Mill Pond Garden has a collection of evergreen ground covers that do well in the Cape region.
Evergreen ground covers are under-used treasures that deserve consideration. They are highly visible in the winter landscape where they really show their virtues. Evergreen ground covers save annual mulching of beds while providing living beauty year-round. The deeper ground covers like Pachysandra hide fallen leaves and twigs, so they compost and recycle debris out of sight.
There are many wonderful evergreen ground covers, each with its own best use. Mill Pond Garden recommends going for a mix of species to add more beauty to the garden than a single ground cover can provide. Ground covers are low-growing plants that serve many different purposes. Besides suppressing weed growth, they stabilize slopes and prevent soil erosion, encourage beneficial soil microbes, and give shelter to overwintering beneficial insects and pollinators. They add interest, color and texture to the landscape. The maintenance is relatively low, with some only needing cutting back now and then. Many of them are fragrant, and some produce wonderful flowers.
In the Cape Region climate, deciduous ground covers die back and go dormant in the winter months, leaving ground exposed and open to weeds. To provide year-round cover for a particular garden area, evergreen ground cover varieties are the right choice. The low-growing evergreen plants provide visual interest at a time when many other plants are completely dormant, totally transforming a garden.
There are a few evergreen ground covers to avoid because they are aggressively invasive here, including English ivy and Wintercreeper Euonymous. Some are so very short, like the speedwells, cranberry, bearberry, mondo grass and ajuga, all less than three inches high, they do not effectively suppress weeds nor compete well with nearby taller plants. Mill Pond Garden recommends the evergreen ground covers that have proven themselves here and accomplish all the goals of ground covers.
Top of the list for local gardens is Pachysandra, which blooms fragrantly in early spring to benefit native bumblebees and has moderate fleshy roots that allow other perennials to grow among them easily. It tolerates full sun but looks best with some shade. Pachysandra will grow over maple roots and other densely rooted trees that are usually bare of growth over the root zone. Others that provide variety and interest include, for shade to part sun: hellebores, Liriope, periwinkle, Rohdea, Saxifraga stolonifera, tassel fern, and holly fern. For part to full sun, try evergreen garden sage, Acorus and low-spreading juniper shrubs.
Hellebores now have hybrids that hold their large flowers face up, which makes them spectacular in winter and spring. Abundant large flowers all winter are now possible. To see this diverse collection of species and cultivars that do well locally, visit Mill Pond Garden in winter or early spring.
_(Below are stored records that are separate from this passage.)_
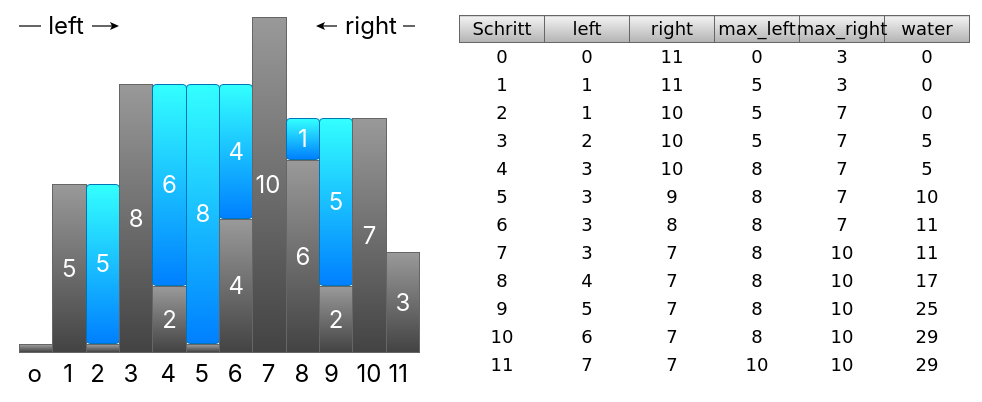
<!DOCTYPE html>
<html lang="de">
<head>
<meta charset="utf-8">
<title>left / right</title>
<style>
:root {
  --ink: #000;
  --paper: #fff;
  --wall-top: #999;
  --wall-bottom: #434343;
  --wall-line: #666;
  --water-top: #33ffff;
  --water-bottom: #0080ff;
  --water-line: #0076b8;
  --head-top: #f2f2f2;
  --head-bottom: #b3b3b3;
}
* { box-sizing: border-box; margin: 0; padding: 0; }
html, body { width: 982px; height: 402px; overflow: hidden; background: var(--paper); color: var(--ink); }
body { position: relative; }

.chart { position: absolute; left: 19px; top: 0; width: 401px; height: 402px; font: 24px/30px Inter, sans-serif; }
.pointers { position: absolute; left: 0; top: 11px; width: 396px; display: flex; justify-content: space-between; }
.pointer { display: flex; align-items: center; height: 30px; }
.pointer svg { display: block; height: 10px; fill: none; stroke: var(--ink); stroke-width: 1.2; }
.pointer .tip { fill: var(--ink); stroke: none; }
.pointer span { width: 36px; margin: 0 8px 0 7px; text-align: center; white-space: nowrap; }
.pointer.from-right span { width: 52px; margin: 0 6px 0 8px; }

.bars { position: absolute; left: 0; top: 17px; width: 400px; height: 336px; display: grid; grid-template-columns: repeat(12, 1fr); }
.bar { display: flex; flex-direction: column; justify-content: flex-end; }
.bar div { flex: none; width: calc(100% + 1px); display: flex; align-items: center; justify-content: center; color: var(--paper); border: 1px solid; }
.wall { background: linear-gradient(var(--wall-top), var(--wall-bottom)); border-color: var(--wall-line) !important; }
.water { background: linear-gradient(var(--water-top), var(--water-bottom)); border-color: var(--water-line) !important; border-radius: 4px; }

.axis { position: absolute; left: -1px; top: 359px; width: 401px; display: grid; grid-template-columns: repeat(12, 1fr); text-align: center; list-style: none; }
.axis li { white-space: nowrap; display: flex; justify-content: center; }
.axis .early { position: relative; left: -4px; }

.steps { position: absolute; left: 459px; top: 15px; width: 511px; border-collapse: collapse; table-layout: fixed; font: 18px/28px "DejaVu Sans", sans-serif; text-align: center; }
.steps th { height: 27px; line-height: 26px; font-weight: 400; white-space: nowrap; border: 1px solid var(--wall-line); background: linear-gradient(var(--head-top), var(--head-bottom)); }
.steps th span { display: flex; justify-content: center; height: 26px; }
.steps td { height: 28px; }
</style>
</head>
<body>
<section class="chart">
  <div class="pointers">
    <div class="pointer">
      <svg width="22" viewBox="0 0 22 10"><line x1="0" y1="5" x2="22" y2="5"/></svg>
      <span>left</span>
      <svg width="27" viewBox="0 0 27 10"><line x1="0" y1="5" x2="21" y2="5"/><polygon class="tip" points="27,5 18,1 20,5 18,9"/></svg>
    </div>
    <div class="pointer from-right">
      <svg width="21" viewBox="0 0 21 10"><line x1="6" y1="5" x2="21" y2="5"/><polygon class="tip" points="0,5 9,1 7,5 9,9"/></svg>
      <span>right</span>
      <svg width="12" viewBox="0 0 12 10"><line x1="0" y1="5" x2="12" y2="5"/></svg>
    </div>
  </div>

  <div class="bars">
    <div class="bar"><div class="wall" style="height:9px"></div></div>
    <div class="bar"><div class="wall" style="height:169px">5</div></div>
    <div class="bar"><div class="water" style="height:160px">5</div><div class="wall" style="height:9px"></div></div>
    <div class="bar"><div class="wall" style="height:269px">8</div></div>
    <div class="bar"><div class="water" style="height:202px">6</div><div class="wall" style="height:67px">2</div></div>
    <div class="bar"><div class="water" style="height:260px">8</div><div class="wall" style="height:9px"></div></div>
    <div class="bar"><div class="water" style="height:135px">4</div><div class="wall" style="height:134px">4</div></div>
    <div class="bar"><div class="wall" style="height:336px"><span style="margin-left:-3px">10</span></div></div>
    <div class="bar"><div class="water" style="height:42px">1</div><div class="wall" style="height:193px">6</div></div>
    <div class="bar"><div class="water" style="height:168px">5</div><div class="wall" style="height:67px">2</div></div>
    <div class="bar"><div class="wall" style="height:235px">7</div></div>
    <div class="bar"><div class="wall" style="height:101px">3</div></div>
  </div>

  <ol class="axis">
    <li>o</li><li>1</li><li class="early">2</li><li class="early">3</li><li>4</li><li>5</li>
    <li>6</li><li>7</li><li>8</li><li class="early">9</li><li>10</li><li class="early">11</li>
  </ol>
</section>

<table class="steps">
  <thead>
    <tr><th><span>Schritt</span></th><th><span>left</span></th><th><span>right</span></th><th><span>max_left</span></th><th><span>max_right</span></th><th><span>water</span></th></tr>
  </thead>
  <tbody>
    <tr><td>0</td><td>0</td><td>11</td><td>0</td><td>3</td><td>0</td></tr>
    <tr><td>1</td><td>1</td><td>11</td><td>5</td><td>3</td><td>0</td></tr>
    <tr><td>2</td><td>1</td><td>10</td><td>5</td><td>7</td><td>0</td></tr>
    <tr><td>3</td><td>2</td><td>10</td><td>5</td><td>7</td><td>5</td></tr>
    <tr><td>4</td><td>3</td><td>10</td><td>8</td><td>7</td><td>5</td></tr>
    <tr><td>5</td><td>3</td><td>9</td><td>8</td><td>7</td><td>10</td></tr>
    <tr><td>6</td><td>3</td><td>8</td><td>8</td><td>7</td><td>11</td></tr>
    <tr><td>7</td><td>3</td><td>7</td><td>8</td><td>10</td><td>11</td></tr>
    <tr><td>8</td><td>4</td><td>7</td><td>8</td><td>10</td><td>17</td></tr>
    <tr><td>9</td><td>5</td><td>7</td><td>8</td><td>10</td><td>25</td></tr>
    <tr><td>10</td><td>6</td><td>7</td><td>8</td><td>10</td><td>29</td></tr>
    <tr><td>11</td><td>7</td><td>7</td><td>10</td><td>10</td><td>29</td></tr>
  </tbody>
</table>
</body>
</html>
Mill Pond Garden, the only professional public horticultural garden in the Cape Region, is a small, nonprofit botanical garden on Red Mill Pond promoting sustainability, four-season gardens and wildlife habitat gardening along with choice plants for area gardens.
For more information, go to millpondgarden.com.